Screening testsAbnormalities indicated by prolongation of screening test resultExamples of causes of prolongation of screening test
thrombin time - this test is sensitive to a deficiency of fibrinogen or inhibition of thrombin.abnormalities in thrombin time indicate an abnormality or deficiency of fibrinogen, OR, inhibition of thrombin by heparin or fibrin degradation products (FDPs)

disseminated intravascular coagulation

heparin therapy

prothrombin time - measures the extrinsic system (also known as the tissue factor pathway) (factor VII) as well as factors that are common to both systems (factor X, V, prothrombin and fibrinogen). The normal prothrombin time for clotting is 10-14 seconds. It may be expressed as the international normalized ratio (INR).

abnormalities in prothrombin time indicate an inhibition or deficiency of one or more of the following coagulation factors: factor II (prothrombin), V, VII, X, fibrinogen

The speed of the extrinsic pathway is greatly affected by levels of factor VII in the body. Factor VII has a short half-life and it requires vitamin K for synthesis.

Deficiencies in vitamin K, which can be caused by warfarin, malabsorption or lack of intestinal colonization by bacteria (such as in newborns)

Reduced factor VII synthesis (due to liver disease)

Increased consumption (in disseminated intravascular coagulation)

activated partial thromboplastin time (APTT) - this test measures the intrinsic system (also known as the contact activation pathway) factors VIII, IX, XI and XII as well as factors common to both systems (factors X, V, prothrombin and fibrinogen).

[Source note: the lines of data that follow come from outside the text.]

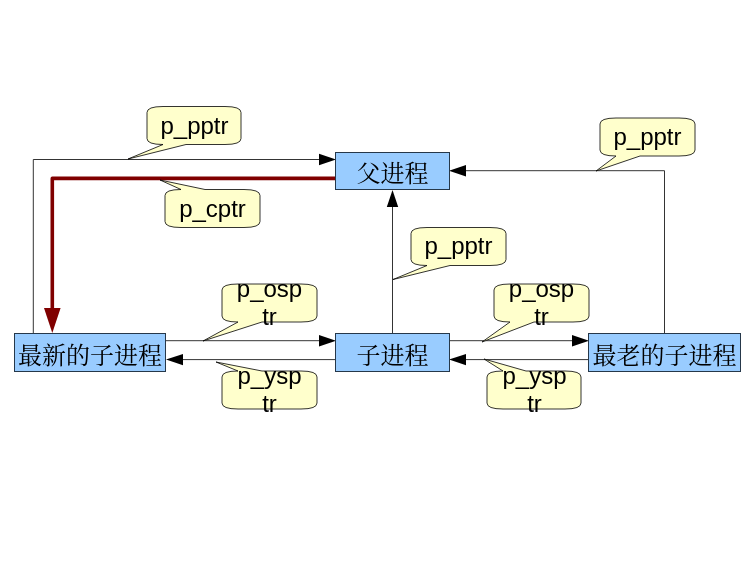
<!DOCTYPE html>
<html lang="zh-CN">
<head>
<meta charset="utf-8">
<title>进程关系图</title>
<style>
  :root {
    --paper: #ffffff;
    --ink: #000000;
    --node-fill: #99ccff;
    --callout-fill: #ffffcc;
    --child-link: #800000;
  }
  * { box-sizing: border-box; }
  html, body { margin: 0; overflow: hidden; background: var(--paper); }
  .diagram {
    position: relative;
    width: 756px;
    height: 567px;
    overflow: hidden;
    background: var(--paper);
    color: var(--ink);
  }
  .links { position: absolute; inset: 0; display: block; }
  .link { fill: none; stroke: var(--ink); stroke-width: 0.8; }
  .link-child { fill: none; stroke: var(--child-link); stroke-width: 3.6; stroke-linejoin: round; }
  .head { fill: var(--ink); }
  .head-child { fill: var(--child-link); }
  .callout { fill: var(--callout-fill); stroke: var(--ink); stroke-width: 0.8; stroke-linejoin: round; }
  .process, .pointer {
    position: absolute;
    display: flex;
    align-items: center;
    justify-content: center;
    height: 38px;
    font-size: 24px;
    white-space: nowrap;
  }
  .process {
    padding-top: 2px;
    border: 1px solid #26384a;
    background: var(--node-fill);
    font-family: "Noto Serif CJK SC", "Noto Serif CJK JP", serif;
    line-height: 36px;
  }
  .pointer {
    width: 95px;
    font-family: "Liberation Sans", Arial, sans-serif;
    line-height: 28px;
    text-align: center;
  }
  .parent { left: 335px; top: 152px; width: 115px; }
  .youngest { left: 14px; top: 333px; width: 152px; height: 39px; }
  .child { left: 335px; top: 333px; width: 115px; height: 39px; }
  .oldest { left: 588px; top: 333px; width: 153px; height: 39px; }
  .youngest-parent { left: 147px; top: 107px; }
  .oldest-parent { left: 600px; top: 118px; }
  .parent-child { left: 165px; top: 190px; }
  .child-parent { left: 411px; top: 227px; }
  .youngest-older { left: 222px; top: 284px; }
  .child-older { left: 494px; top: 284px; }
  .child-younger { left: 222px; top: 371px; }
  .oldest-younger { left: 487px; top: 371px; }
</style>
</head>
<body>
<main class="diagram">
  <svg class="links" width="756" height="567" viewBox="0 0 756 567" aria-hidden="true">
    <defs>
      <path id="arrow" d="M0 0L-17 -5.7V5.7Z"/>
    </defs>

    <g class="link">
      <path d="M33.3 333V159.500H320"/>
      <path d="M664.500 333V170.700H464"/>
      <path d="M392.500 333V205"/>
      <path d="M166 340.700H320"/>
      <path d="M450 340.700H574"/>
      <path d="M335 359.600H182"/>
      <path d="M588 359.600H465"/>
    </g>
    <path class="link-child" d="M335 178.400H52.300V310"/>

    <g class="head">
      <use href="#arrow" x="336" y="159.500"/>
      <use href="#arrow" transform="translate(449 170.700) rotate(180)"/>
      <use href="#arrow" transform="translate(392.500 190) rotate(-90)"/>
      <use href="#arrow" x="336" y="340.700"/>
      <use href="#arrow" x="589" y="340.700"/>
      <use href="#arrow" transform="translate(166 359.600) rotate(180)"/>
      <use href="#arrow" transform="translate(449 359.600) rotate(180)"/>
    </g>
    <polygon class="head-child" points="44,308 60.600,308 52.300,333"/>

    <g class="callout">
      <path d="M163 106.500h62q16 0 16 6v26q0 6 -16 6h-39L128 159L163 144.500q-16 0 -16 -6v-26q0 -6 16 -6z"/>
      <path d="M616 118h63q16 0 16 6v26q0 6 -16 6h-39L596 171L616 156q-16 0 -16 -6v-26q0 -6 16 -6z"/>
      <path d="M427 227.500h63q16 0 16 6v26q0 6 -16 6h-40L393 279.500L427 265.500q-16 0 -16 -6v-26q0 -6 16 -6z"/>
      <path d="M238 284h63q16 0 16 6v26q0 6 -16 6h-39L203 341L238 322q-16 0 -16 -6v-26q0 -6 16 -6z"/>
      <path d="M510 284h63q16 0 16 6v26q0 6 -16 6h-39L482 342L510 322q-16 0 -16 -6v-26q0 -6 16 -6z"/>
      <path d="M181 189.500L160 180L205 189.500h39q16 0 16 6v26q0 6 -16 6h-63q-16 0 -16 -6v-26q0 -6 16 -6z"/>
      <path d="M238 371L216 362L262 371h39q16 0 16 6v26q0 6 -16 6h-63q-16 0 -16 -6v-26q0 -6 16 -6z"/>
      <path d="M503 371L484 359L526 371h39q16 0 16 6v26q0 6 -16 6h-62q-16 0 -16 -6v-26q0 -6 16 -6z"/>
    </g>
  </svg>

  <div class="process parent">父进程</div>
  <div class="process youngest">最新的子进程</div>
  <div class="process child">子进程</div>
  <div class="process oldest">最老的子进程</div>

  <div class="pointer youngest-parent">p_pptr</div>
  <div class="pointer oldest-parent">p_pptr</div>
  <div class="pointer parent-child">p_cptr</div>
  <div class="pointer child-parent">p_pptr</div>
  <div class="pointer youngest-older">p_osp<br>tr</div>
  <div class="pointer child-older">p_osp<br>tr</div>
  <div class="pointer child-younger">p_ysp<br>tr</div>
  <div class="pointer oldest-younger">p_ysp<br>tr</div>
</main>
</body>
</html>
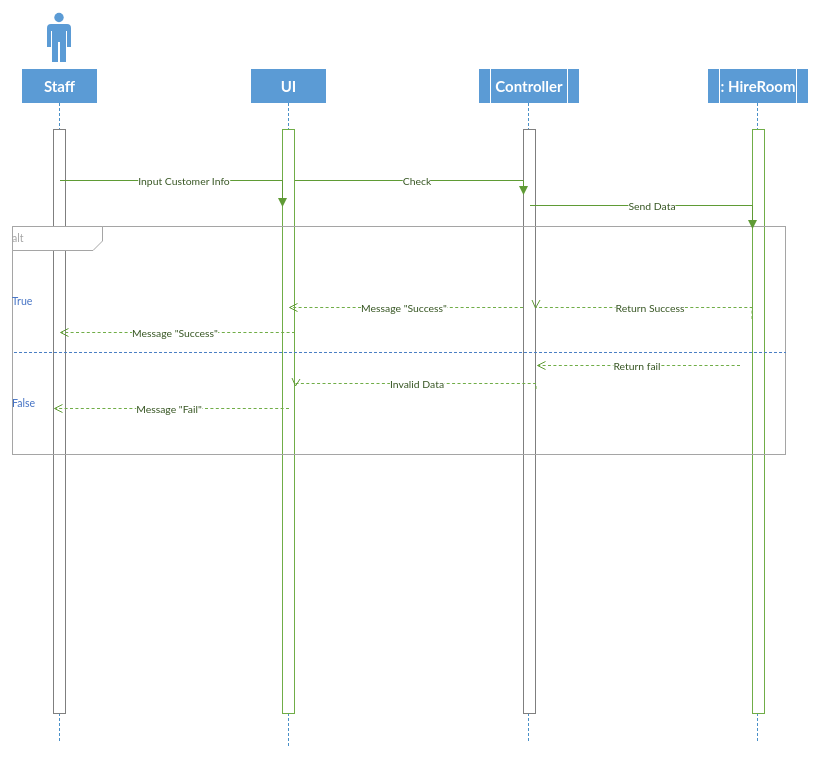
<!DOCTYPE html>
<html lang="en">
<head>
<meta charset="utf-8">
<title>Sequence diagram</title>
<style>
:root {
  --paper: #fff;
  --blue: #5b9bd5;
  --blue-text: #4472c4;
  --lifeline: #4a90c8;
  --divider: #4a7fc4;
  --green: #70ad47;
  --arrow: #5f9b35;
  --message: #375623;
  --bar: #7f7f7f;
  --frame: #a5a5a5;
}
* { box-sizing: border-box; margin: 0; }
body { width: 822px; height: 764px; overflow: hidden; background: var(--paper); font-family: Lato, "Open Sans", sans-serif; }
.diagram { position: relative; width: 822px; height: 764px; overflow: hidden; }
.lines { position: absolute; inset: 0; display: block; }
.participant {
  position: absolute; top: 69px; width: 75px; height: 34px;
  display: flex; align-items: center; justify-content: center;
  background: var(--blue); color: var(--paper);
  font-size: 15px; font-weight: 700; white-space: nowrap;
}
.participant.process { width: 100px; padding: 0 11px; }
.participant.process span {
  width: 100%; height: 100%; display: flex; align-items: center; justify-content: center;
  border: solid var(--paper); border-width: 0 1px; overflow: hidden;
}
.staff { left: 22px; }
.ui { left: 251px; }
.controller { left: 479px; }
.hire-room { left: 708px; }
.message {
  position: absolute; transform: translate(-50%, -50%);
  background: var(--paper); color: var(--message);
  font-size: 10.4px; line-height: 12px; white-space: nowrap;
}
.operator, .guard { position: absolute; left: 12px; font-size: 10.6px; line-height: 14px; }
.operator { top: 231px; color: var(--frame); }
.guard { color: var(--blue-text); }
.lifelines { stroke: var(--lifeline); stroke-dasharray: 3 2; }
.bars { fill: var(--paper); stroke: var(--bar); }
.bars .active { stroke: var(--green); }
.frame { fill: none; stroke: var(--frame); }
.frame .tab { fill: var(--paper); }
.divider { stroke: var(--divider); stroke-dasharray: 3 2; }
.calls { fill: none; stroke: var(--arrow); }
.replies { fill: none; stroke: var(--green); stroke-dasharray: 3 2.4; }
.heads { fill: none; stroke: var(--arrow); }
.solid { fill: var(--arrow); }
</style>
</head>
<body>
<main class="diagram">
  <svg class="lines" width="822" height="764" viewBox="0 0 822 764" aria-hidden="true">
    <defs>
      <polygon id="call-head" points="-4.5,-9 4.5,-9 0,0"/>
      <polyline id="reply-head" points="8,-4 0,0 8,4"/>
    </defs>
    <g class="actor" fill="#5b9bd5">
      <circle cx="59" cy="17.500" r="4.700"/>
      <path d="M51 24H67Q71 24 71 28V47H67V31H66V62H60V42H58V62H52V31H51V47H47V28Q47 24 51 24Z"/>
    </g>
    <g class="lifelines">
      <path d="M59.500 103V742M288.500 103V748M528.500 103V742M757.500 103V742"/>
    </g>
    <g class="bars">
      <rect x="53.500" y="129.500" width="12" height="584"/>
      <rect class="active" x="282.500" y="129.500" width="12" height="584"/>
      <rect x="523.500" y="129.500" width="12" height="584"/>
      <rect class="active" x="752.500" y="129.500" width="12" height="584"/>
    </g>
    <g class="frame">
      <rect x="12.500" y="226.500" width="773" height="228"/>
      <path class="tab" d="M12.500 226.500H102.500V241L93 250.500H12.500Z"/>
    </g>
    <line class="divider" x1="14" y1="352.500" x2="786" y2="352.500"/>
    <g class="calls">
      <path d="M60 180.500H282.500V199"/>
      <path d="M295 180.500H523.500V187"/>
      <path d="M530 205.500H752.500V221"/>
    </g>
    <g class="solid">
      <use href="#call-head" x="282.500" y="207"/>
      <use href="#call-head" x="523.500" y="195"/>
      <use href="#call-head" x="752.500" y="229"/>
    </g>
    <g class="replies">
      <path d="M752 319V307.500H536"/>
      <path d="M523 307.500H290"/>
      <path d="M295 332.500H61"/>
      <path d="M740 365.500H538"/>
      <path d="M536 389V383.500H295"/>
      <path d="M289 408.500H55"/>
    </g>
    <g class="heads">
      <use href="#reply-head" x="289.500" y="307.500"/>
      <use href="#reply-head" x="60.500" y="332.500"/>
      <use href="#reply-head" x="537.500" y="365.500"/>
      <use href="#reply-head" x="54.500" y="408.500"/>
      <path d="M532 300L535.500 308L540 300"/>
      <path d="M292 378L295.500 386L300 379"/>
    </g>
  </svg>

  <div class="participant staff">Staff</div>
  <div class="participant ui">UI</div>
  <div class="participant process controller"><span>Controller</span></div>
  <div class="participant process hire-room"><span>: HireRoom</span></div>

  <p class="message" style="left:184px;top:181px">Input Customer Info</p>
  <p class="message" style="left:417px;top:181px">Check</p>
  <p class="message" style="left:652px;top:206px">Send Data</p>
  <p class="message" style="left:650px;top:308px">Return Success</p>
  <p class="message" style="left:404px;top:308px">Message "Success"</p>
  <p class="message" style="left:175px;top:333px">Message "Success"</p>
  <p class="message" style="left:637px;top:366px">Return fail</p>
  <p class="message" style="left:417px;top:384px">Invalid Data</p>
  <p class="message" style="left:169px;top:409px">Message "Fail"</p>

  <p class="operator">alt</p>
  <p class="guard" style="top:294px">True</p>
  <p class="guard" style="top:396px">False</p>
</main>
</body>
</html>
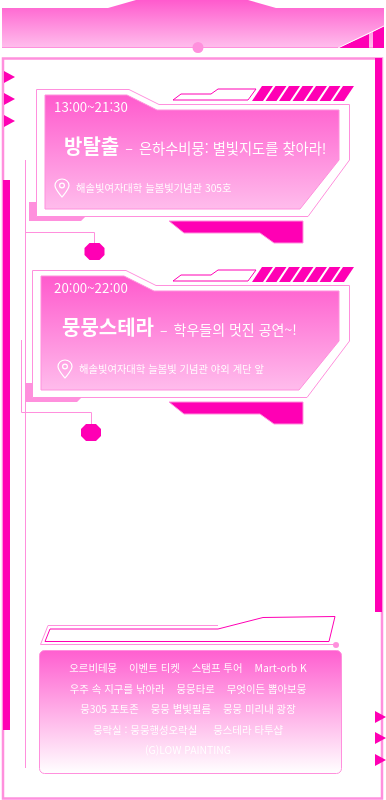
<!DOCTYPE html>
<html lang="ko">
<head>
<meta charset="utf-8">
<title>행사 일정</title>
<style>
  :root {
    --hot: #ff00b4;
    --pink: #ff5fd0;
    --soft: #ff90dd;
    --pale: #ffbcec;
    --paper: #ffffff;
  }
  * { box-sizing: border-box; margin: 0; padding: 0; }
  html, body { width: 386px; height: 800px; overflow: hidden; }
  body {
    background: var(--paper);
    color: var(--paper);
    font-family: "Noto Sans CJK KR", "Noto Sans", sans-serif;
    line-height: 1;
    white-space: nowrap;
  }
  .poster { position: relative; width: 386px; height: 800px; overflow: hidden; }
  .frame { position: absolute; inset: 0; display: block; }
  .content {
    position: relative;
    height: 800px;
    padding-top: 89px;
    display: flex;
    flex-direction: column;
  }
  .event {
    height: 181px;
    padding-left: 54px;
    display: grid;
    grid-template-rows: 36px 42px 42px;
    align-items: center;
  }
  .time { font-size: 13.3px; font-weight: 500; }
  .title {
    display: flex;
    align-items: baseline;
    gap: 6px;
    padding-left: 10px;
    font-size: 14.3px;
    font-weight: 400;
  }
  .title strong { font-size: 20px; font-weight: 700; }
  .place {
    display: flex;
    align-items: center;
    gap: 6px;
    font-size: 10.3px;
    font-weight: 300;
  }
  .place svg { width: 16px; height: 20px; flex: none; }
  .event-show .title { padding-left: 8px; font-size: 14px; }
  .event-show .place { padding-left: 3px; }
  .booths {
    margin-top: 207px;
    width: 298px;
    margin-left: 39px;
    list-style: none;
    font-size: 10.4px;
  }
  .booths li {
    height: 20.5px;
    display: flex;
    justify-content: center;
    align-items: center;
    gap: 12px;
  }
  .booths .wide { gap: 16px; }
</style>
</head>
<body>
<div class="poster">
  <svg class="frame" width="386" height="800" viewBox="0 0 386 800" aria-hidden="true">
    <defs>
      <linearGradient id="panel-fill" x1="0" y1="0" x2="0" y2="1">
        <stop offset="0" stop-color="#ff5acd"/>
        <stop offset="1" stop-color="#ffbcec"/>
      </linearGradient>
      <linearGradient id="booth-fill" x1="0" y1="0" x2="0" y2="1">
        <stop offset="0" stop-color="#ff5fd0"/>
        <stop offset="1" stop-color="#ffffff"/>
      </linearGradient>
      <polygon id="stripe" points="262,86 273,86 263,101 252,101"/>
      <polygon id="arrow" points="0,-6 11,0 0,6"/>
      <polygon id="node" points="-5,-8 5,-8 10,-3 10,4 5,9 -5,9 -10,4 -10,-3"/>
      <g id="card-trim">
        <g fill="var(--hot)">
          <use href="#stripe"/>
          <use href="#stripe" x="13.5"/>
          <use href="#stripe" x="27"/>
          <use href="#stripe" x="40.5"/>
          <use href="#stripe" x="54"/>
          <use href="#stripe" x="67.5"/>
          <use href="#stripe" x="81"/>
        </g>
        <polygon points="309,86 317,86 307,101 299,101" fill="none"/>
        <polygon points="173,100 181,94 211,94 218,89 256,89 248,100" fill="none" stroke="var(--hot)"/>
        <polygon points="169,221 303,221 303,243 274,243 260,233 184,233" fill="var(--hot)" stroke="var(--soft)"/>
      </g>
    </defs>

    <g id="header">
      <polygon points="2,8 108,8 136,0 248,0 276,8 384,8 384,47 2,47" fill="url(#panel-fill)"/>
      <path d="M2 47.5H384" stroke="var(--soft)"/>
      <polygon points="338,48 369,34 369,48" fill="var(--hot)"/>
      <polygon points="373,32 384,26 384,48 373,48" fill="var(--hot)"/>
      <path d="M338 48L384 26" stroke="var(--paper)"/>
      <circle cx="198" cy="47.5" r="5.5" fill="var(--soft)"/>
    </g>

    <g id="border">
      <rect x="3" y="58.5" width="379" height="740" fill="none" stroke="var(--soft)" stroke-width="2.5"/>
      <rect x="375" y="58" width="7" height="554" fill="var(--hot)"/>
      <rect x="3" y="180" width="7" height="550" fill="var(--hot)"/>
      <g fill="var(--hot)">
        <use href="#arrow" x="4" y="77"/>
        <use href="#arrow" x="4" y="99"/>
        <use href="#arrow" x="4" y="121"/>
        <use href="#arrow" x="375" y="717"/>
        <use href="#arrow" x="375" y="738"/>
        <use href="#arrow" x="375" y="760"/>
      </g>
    </g>

    <g id="connectors" fill="none" stroke="var(--soft)">
      <path d="M25.5 160V768"/>
      <path d="M25.5 232.5H94.5V244"/>
      <path d="M21.5 340V412.5H91.5V425"/>
    </g>
    <g fill="var(--hot)">
      <use href="#node" x="94.5" y="251"/>
      <use href="#node" x="91" y="432"/>
    </g>

    <g id="card-escape">
      <polygon points="29,202 37,202 37,216 86,216 81,221 29,221" fill="var(--soft)"/>
      <polygon points="36.5,89.5 129,89.5 159,104.5 349.5,104.5 349.5,160 308,216.5 36.5,216.5" fill="var(--paper)" stroke="var(--soft)"/>
      <polygon points="45,95 127,95 157,110 339,110 339,160 300,209 45,209" fill="url(#panel-fill)" stroke="var(--soft)"/>
      <use href="#card-trim"/>
    </g>

    <g id="card-show">
      <polygon points="25,383 33,383 33,397 82,397 77,402 25,402" fill="var(--soft)"/>
      <polygon points="32.5,270.5 126,270.5 156,285.5 349.5,285.5 349.5,341 307,397.5 32.5,397.5" fill="var(--paper)" stroke="var(--soft)"/>
      <polygon points="41,276 124,276 154,291 339,291 339,341 299,390 41,390" fill="url(#panel-fill)" stroke="var(--soft)"/>
      <use href="#card-trim" y="181"/>
    </g>

    <g id="booth-panel">
      <polyline points="218,625.5 48,625.5 40.5,644.5 334,644.5" fill="none" stroke="var(--soft)"/>
      <polygon points="50,629 218,629 263,617.5 335,616.5 329,641.5 45,641.5" fill="none" stroke="var(--hot)"/>
      <circle cx="336" cy="645" r="3" fill="var(--soft)"/>
      <rect x="39.5" y="650.5" width="302" height="123" rx="5" fill="url(#booth-fill)" stroke="var(--soft)"/>
    </g>
    <symbol id="pin" viewBox="0 0 16 20">
      <path d="M8 19C4 14 1 11 1 7.5A7 6.5 0 0 1 15 7.5C15 11 12 14 8 19Z" fill="none" stroke="#fff" stroke-width="1.2"/>
      <circle cx="8" cy="7.5" r="2.4" fill="none" stroke="#fff" stroke-width="1.2"/>
    </symbol>
  </svg>

  <main class="content">
    <article class="event event-escape">
      <p class="time">13:00~21:30</p>
      <h2 class="title"><strong>방탈출</strong><span>–</span><span>은하수비뭉: 별빛지도를 찾아라!</span></h2>
      <p class="place"><svg aria-hidden="true"><use href="#pin"/></svg>해솔빛여자대학 늘봄빛기념관 305호</p>
    </article>
    <article class="event event-show">
      <p class="time">20:00~22:00</p>
      <h2 class="title"><strong>뭉뭉스테라</strong><span>–</span><span>학우들의 멋진 공연~!</span></h2>
      <p class="place"><svg aria-hidden="true"><use href="#pin"/></svg>해솔빛여자대학 늘봄빛 기념관 야외 계단 앞</p>
    </article>
    <ul class="booths">
      <li><span>오르비테뭉</span><span>이벤트 티켓</span><span>스탬프 투어</span><span>Mart-orb K</span></li>
      <li><span>우주 속 지구를 낚아라</span><span>뭉뭉타로</span><span>무엇이든 뽑아보뭉</span></li>
      <li><span>뭉305 포토존</span><span>뭉뭉 별빛필름</span><span>뭉뭉 미리내 광장</span></li>
      <li class="wide"><span>뭉락실 : 뭉뭉행성오락실</span><span>뭉스테라 타투샵</span></li>
      <li><span>(G)LOW PAINTING</span></li>
    </ul>
  </main>
</div>
</body>
</html>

Note that the term partial is used for this screening test due to the absence of tissue factor from the reaction mixture.

abnormalities in APTT indicate an inhibition or deficiency of one or more of the following factors: XII, IX, VIII, XI, X, V, II, fibrinogen

Haemophilia

Other causes include:

  • Heparin use (or contamination of the sample)
  • Antiphospholipid antibody (especially lupus anticoagulant this leads to an increased propensity to thrombosis)

Notes:

  • if prolonged APTT
    • to distinguish the cause of the prolonged APTT then mixing studies are performed
      • the patient's plasma is mixed (initially at a 50:50 dilution) with normal plasma
        • if the abnormality persists then the sample is said to contain an "inhibitor" (either heparin, antiphospholipid antibodies or coagulation factor specific inhibitors)
        • if the abnormality corrects after the mixing study is performed then a factor deficiency is more likely
          • a prolonged APTT may be caused by deficiencies of factors VIII, IX, XI and XII and rarely von Willebrand factor (if causing a low factor VIII level)

Last reviewed 01/2018